“I saw my first opportunity to make my dream a goal when I got my [U.S.] citizenship at the age of 17,” he said. “I applied myself to learn the language and prepare physically.
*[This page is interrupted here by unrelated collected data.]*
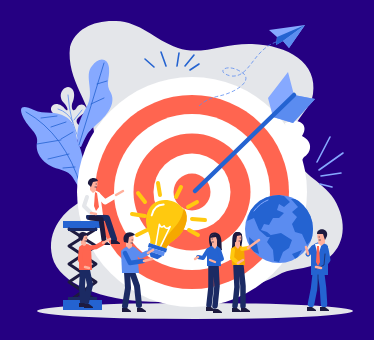
<!DOCTYPE html>
<html lang="en">
<head>
<meta charset="utf-8">
<title>Team reaching a target</title>
<style>
:root{--night:#250082;--cloud:#e4e6ea;--white:#fff;--coral:#ff6550;--blue:#2463d1;--sky:#86a9ff;--mid:#5b8cf0;--navy:#1b2a63;--yellow:#ffc90f;--amber:#f5a800;--skin:#ffb09c;--hair:#1d1a3f}
html,body{margin:0;overflow:hidden;background:var(--night)}
svg{display:block;width:374px;height:340px}
.night{fill:var(--night)}.cloud{fill:var(--cloud)}.white{fill:var(--white)}.coral{fill:var(--coral)}.blue{fill:var(--blue)}.sky{fill:var(--sky)}.mid{fill:var(--mid)}.navy{fill:var(--navy)}.yellow{fill:var(--yellow)}.amber{fill:var(--amber)}.skin{fill:var(--skin)}.hair{fill:var(--hair)}
.line{fill:none;stroke-linecap:round;stroke-linejoin:round}
.s-blue{stroke:var(--blue)}.s-sky{stroke:var(--sky)}.s-mid{stroke:var(--mid)}.s-navy{stroke:var(--navy)}.s-coral{stroke:var(--coral)}.s-skin{stroke:var(--skin)}.s-yellow{stroke:var(--yellow)}.s-white{stroke:var(--white)}.s-cloud{stroke:var(--cloud)}.s-hair{stroke:var(--hair)}
</style>
</head>
<body>
<svg viewBox="0 0 374 340" role="img" aria-label="People with a light bulb and a globe in front of a large target hit by an arrow">
<defs>
<clipPath id="globe-edge"><circle cx="279" cy="229" r="34"/></clipPath>
<path id="shoe" d="M0 0h5l4 3v1H0z"/>
</defs>
<rect class="night" width="374" height="340"/>

<g id="backdrop">
<path class="cloud" d="M70 47C75 29 94 20 116 21C141 22 153 39 178 48C201 56 225 43 252 44C288 45 318 63 313 94C310 113 287 122 292 148C297 174 322 180 334 199C348 222 345 246 327 259C312 269 294 268 282 273C250 290 210 302 160 302C110 302 66 288 54 262C44 235 61 213 80 202C92 190 96 160 94 132C92 105 66 80 70 47Z"/>
<ellipse class="cloud" cx="195" cy="311" rx="158" ry="8"/>
</g>

<g id="foliage">
<g>
<path class="cloud" d="M77 140C73 134 65 136 61 132C57 127 64 122 69 126C74 129 74 124 69 120C62 117 50 115 51 108C53 101 62 104 65 109C69 113 68 107 64 103C58 97 61 88 68 87C76 88 75 98 72 104C71 110 74 113 77 107C82 101 89 107 85 112C81 116 75 118 77 123C81 129 88 121 91 127C92 133 83 132 81 136Z"/>
<path class="line s-mid" stroke-width=".8" d="M68 95Q70 122 80 141M58 109Q68 112 73 122M82 110L74 120"/>
</g>
<path class="sky" d="M78 146C75 124 83 115 88 104C94 91 84 75 92 66C98 57 108 57 109 68C110 79 105 84 111 93C117 106 103 119 95 126C86 133 85 139 81 147Z"/>
<path class="sky" d="M81 190C70 175 74 174 59 169C43 165 35 153 37 143C39 133 28 128 23 117C18 106 23 105 34 110C44 115 56 110 66 117C77 124 75 136 79 145C84 157 86 175 81 190Z"/>
<path class="line s-blue" stroke-width=".8" d="M26 112Q65 134 81 187M41 118L57 116M51 127L66 122M61 139L73 132M37 144L61 140M48 159L69 154M63 168L75 167M104 63Q91 106 79 145M91 104L104 98M97 84L107 81"/>
</g>

<g id="sparks" class="line s-blue" stroke-width="1.6">
<path d="M145 59L154 67M161 52L166 66M179 53L177 66M194 55L185 66M199 64L190 70"/>
<path class="s-sky" d="M330 137L317 162M343 153L319 170M341 173L321 176M332 187L320 184"/>
</g>

<g id="target">
<path class="white" d="M285 123C301 117 309 126 302 136C314 142 311 153 304 157L290 178Z"/>
<circle class="white" cx="192" cy="192" r="115"/>
<circle class="coral" cx="192" cy="192" r="97"/>
<circle class="white" cx="192" cy="192" r="78"/>
<circle class="coral" cx="192" cy="192" r="58.5"/>
<circle class="white" cx="192" cy="192" r="38.5"/>
<circle class="coral" cx="192" cy="192" r="18.5"/>
</g>

<g id="arrow">
<path class="sky" d="M268 98L288 72L294 95L315 99L293 123L273 117Z"/>
<path class="mid" d="M294 95L315 99L293 123L273 117Z"/>
<path class="line s-blue" stroke-width="4.5" d="M195 191L294 95"/>
</g>

<g id="paper-plane">
<path class="line s-mid" stroke-width=".8" stroke-dasharray="3 3" d="M276 42C252 51 250 78 231 76C213 72 228 61 244 74C252 82 234 93 219 96Q206 99 199 106"/>
<path class="sky" d="M269 30L305 25L289 48L283 41L276 45L277 37Z"/>
<path class="blue" d="M277 37L305 25L283 41L276 45Z"/>
<path class="mid" d="M283 41L305 25L289 48Z"/>
</g>

<g id="scissor-lift">
<rect class="blue" x="63" y="221" width="39" height="7"/>
<path class="line s-hair" stroke-width="3" d="M69 229L96 246L69 264L96 282L72 299M96 229L69 246L96 264L69 282L94 299"/>
<rect class="blue" x="63" y="300" width="39" height="10"/>
<path class="navy" d="M68 228h29v3H68zM68 297h29v3H68z"/>
</g>

<g id="sitting-man">
<path class="line s-navy" stroke-width="6" d="M89 217L107 218L114 239"/>
<path class="line s-hair" stroke-width="5" d="M91 218L101 219L104 240"/>
<use class="hair" href="#shoe" x="101" y="241"/><use class="hair" href="#shoe" x="111" y="240"/>
<path class="white" d="M86 194Q93 187 100 193L103 215H85Z"/>
<path class="line s-white" stroke-width="5" d="M98 195L105 202L115 196"/>
<path class="line s-cloud" stroke-width="4" d="M87 197L84 206L91 213"/>
<path class="line s-skin" stroke-width="2.4" d="M116 195L123 191M91 213L96 214"/>
<path class="coral" d="M95 192l2 1 2 14-3 4-2-5z"/>
<path class="skin" d="M90 184h6v7l-3 2-3-3z"/>
<ellipse class="skin" cx="94" cy="183.500" rx="3.500" ry="4.500"/>
<path class="hair" d="M88 184C87 177 97 176 98 181L93 182L91 187Z"/>
<path class="line s-hair" stroke-width=".7" d="M96 184h.5M95 187h1.500"/>
</g>

<g id="lift-man">
<path class="line s-navy" stroke-width="6" d="M83 270L82 286L83 302M87 270L90 285L86 302"/>
<use class="hair" href="#shoe" x="79" y="303"/><use class="hair" href="#shoe" x="84" y="304"/>
<path class="coral" d="M79 247Q85 241 91 246L92 270H79Z"/>
<path class="line s-coral" stroke-width="4.500" d="M89 248L96 247L103 243M81 249L80 260L85 267"/>
<path class="line s-skin" stroke-width="2.400" d="M103 243L110 239M85 267L89 268"/>
<path class="skin" d="M81 239h5v6l-2 1-3-2z"/>
<ellipse class="skin" cx="84" cy="237.500" rx="3.400" ry="4.500"/>
<path class="hair" d="M79 239C76 231 86 230 88 235L84 236L82 241Z"/>
<path class="line s-hair" stroke-width=".7" d="M86 238h.5M85 241h1.500"/>
</g>

<g id="light-bulb">
<path class="line s-yellow" stroke-width="4" d="M145 202L138 193M160 195L158 183M176 197L181 187M188 207L197 202M192 219L205 220M189 230L198 235M145 216L132 214M147 230L137 235"/>
<g transform="rotate(18 166 220)">
<path class="yellow" d="M158 247C158 239 146 234 146 219C146 194 186 194 186 219C186 234 175 239 175 247Z"/>
<path class="amber" d="M175 247C175 239 186 234 186 219Q187 209 179 203C183 221 171 229 169 247Z"/>
<path class="line s-white" stroke-width="1.500" d="M164 247L161 226Q164 230 166 226Q169 230 172 225L169 247"/>
<path class="line s-white" stroke-width="2" d="M151 220Q150 209 159 206"/>
<path class="blue" d="M157 247h19v4h-19z"/><path class="mid" d="M158 251h17v4h-17z"/><path class="blue" d="M159 255h15l-4 5h-7z"/>
</g>
</g>

<g id="bulb-man">
<path class="line s-navy" stroke-width="6" d="M127 272L128 288L125 306M132 272L137 286L139 305"/>
<use class="hair" href="#shoe" x="122" y="308"/><use class="hair" href="#shoe" x="137" y="308"/>
<path class="mid" d="M121 251Q129 242 137 249L139 273H122Z"/>
<path class="line s-mid" stroke-width="5" d="M134 250L141 256L147 253"/>
<path class="line s-blue" stroke-width="4.500" d="M125 253L130 263L143 261"/>
<path class="line s-skin" stroke-width="2.600" d="M148 253L153 250M144 261L152 259"/>
<path class="skin" d="M126 240h6v7l-3 2-3-3z"/>
<ellipse class="skin" cx="130" cy="239" rx="3.800" ry="5"/>
<path class="hair" d="M124 242C121 232 132 230 135 235L129 237L128 243Z"/>
<path class="line s-hair" stroke-width=".7" d="M132 240h.5M131 243h1.500"/>
</g>

<g id="globe">
<circle class="mid" cx="279" cy="229" r="34"/>
<g clip-path="url(#globe-edge)" class="blue">
<path d="M251 207C259 197 271 192 284 196L290 202L284 207L279 204L277 210L284 213L279 218L273 218L269 225L264 224L261 230L267 232L273 237L267 237L259 230L254 218L247 221Z"/>
<path d="M271 235L281 233L292 240L289 248L283 252L279 262L274 261L273 250L267 242Z"/>
<path d="M291 199L302 199L313 214V238L307 245L302 234L295 232L292 224L297 217L292 212L298 207Z"/>
<path d="M249 237L257 244L259 254L250 250ZM292 254L302 250L296 260Z"/>
</g>
<path class="line s-sky" stroke-width="1" d="M254 211Q260 203 268 200"/>
</g>

<g id="woman-in-blue">
<path class="line s-navy" stroke-width="5.500" d="M211 266L211 287L209 305M216 266L217 286L215 306"/>
<use class="hair" href="#shoe" x="206" y="307"/><use class="hair" href="#shoe" x="213" y="309"/>
<path class="hair" d="M210 246C207 235 211 231 217 233C223 235 221 245 222 250L214 253Z"/>
<path class="blue" d="M207 249Q214 242 220 248L221 266H207Z"/>
<path class="line s-blue" stroke-width="4" d="M208 250L203 258L198 257M219 250L222 259L215 262"/>
<path class="line s-skin" stroke-width="2.300" d="M198 257L195 259M215 262L210 260"/>
<path class="skin" d="M212 241h5v5l-2 3-3-3z"/>
<ellipse class="skin" cx="214" cy="239" rx="3.400" ry="4.600"/>
<path class="hair" d="M210 238Q213 231 219 236L218 243L216 237Z"/>
<path class="line s-hair" stroke-width=".7" d="M212 239h.5M212 242h1.500"/>
</g>

<g id="woman-in-yellow">
<path class="line s-navy" stroke-width="5.500" d="M236 266L237 287L235 306M241 266L243 286L243 306"/>
<use class="hair" href="#shoe" x="232" y="308"/><use class="hair" href="#shoe" x="241" y="308"/>
<path class="hair" d="M231 251C234 245 230 234 236 232C244 231 243 239 241 248L234 252Z"/>
<path class="amber" d="M231 249Q238 242 244 248L245 265H232Z"/>
<path class="line s-yellow" stroke-width="4" d="M242 249L248 248M233 250L232 258L238 263"/>
<path class="line s-skin" stroke-width="2.500" d="M248 248L259 240M238 263L243 260"/>
<path class="skin" d="M235 241h5v5l-2 3-3-3z"/>
<ellipse class="skin" cx="238" cy="238" rx="3.400" ry="4.600"/>
<path class="hair" d="M233 243Q232 232 238 232Q241 232 242 235L237 236L236 242Z"/>
<path class="line s-hair" stroke-width=".7" d="M240 238h.5M239 241h1.500"/>
</g>

<g id="globe-man">
<path class="line s-blue" stroke-width="6.500" d="M316 272L314 289L311 304M321 272L323 288L324 304"/>
<use class="hair" href="#shoe" x="307" y="307"/><use class="hair" href="#shoe" x="320" y="307"/>
<path class="blue" d="M311 247Q319 238 328 246L328 275H311Z"/>
<path class="line s-blue" stroke-width="5" d="M313 248L308 254M326 249L328 260L322 268"/>
<path class="line s-navy" stroke-width=".8" d="M325 254L324 265L316 269M318 275V291"/>
<path class="line s-skin" stroke-width="2.600" d="M308 254L306 247M321 268L316 267"/>
<path class="white" d="M315 244l7-1-4 13z"/>
<path class="coral" d="M317 246h2l1 16-2 4-2-4z"/>
<path class="skin" d="M319 237h6v6l-4 3-3-3z"/>
<ellipse class="skin" cx="321" cy="236" rx="3.800" ry="5"/>
<path class="hair" d="M317 234C317 227 329 228 327 236L325 240L323 234Z"/>
<path class="line s-hair" stroke-width=".7" d="M319 237h.5M319 240h1.500"/>
</g>
</svg>
</body>
</html>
It took a couple of years before making the decision to join because I didn’t want to leave my entire family behind, but with their support, I made the best decision of my life.”

At the beginning of his military career, Zapata Gonzalez recalled seeing his Hispanic culture and accent as a weakness; but “through passion and perseverance it has become my biggest strength,” he explained.

“My Spanish capacity is essential for my job and besides the communication aspect, my heritage makes me able to relate to our Latin American students so we can create trust and partnership on another level that no other person or country can replicate,” he said.

“Also,” he added, “working at the Inter-American Air Forces Academy made me realize the importance of the Hispanics in the military and the impact that different cultures have on our military.”

Those who claim to be Latino or Hispanic make up 17.6% of the active duty force, numbering 235,972 as of July 2021, according to the Defense Manpower Data Center.

As of June 2021, 15.9% of active duty Airmen claim Latino or Hispanic as their ethnicity, according to the Air Force Personnel Center.

“Diversity is one of the most powerful weapons that our military has, it can’t be replicated by other nations and it’s a reflection of our country,” Zapata Gonzalez said.

“I am blessed to be able to support Mexico, my country of birth, as an international instructor while representing the United States, the country that gave me a second chance and the opportunity of making my family proud,” he concluded.

Hispanics have a profound and positive influence on our country through their strong commitment to family, faith, hard work and service, added Maria Rodriguez, JBSA affirmative employment program manager. “They have enhanced and shaped our national character with centuries-old traditions that reflect the multi-ethnic and multicultural customs of their community.”

In celebration of National Hispanic Heritage Month, JBSA displayed posters across its installations, including all JBSA libraries and Military and Family Readiness Centers.

For more information on NHHM, call 210-221-1408 or email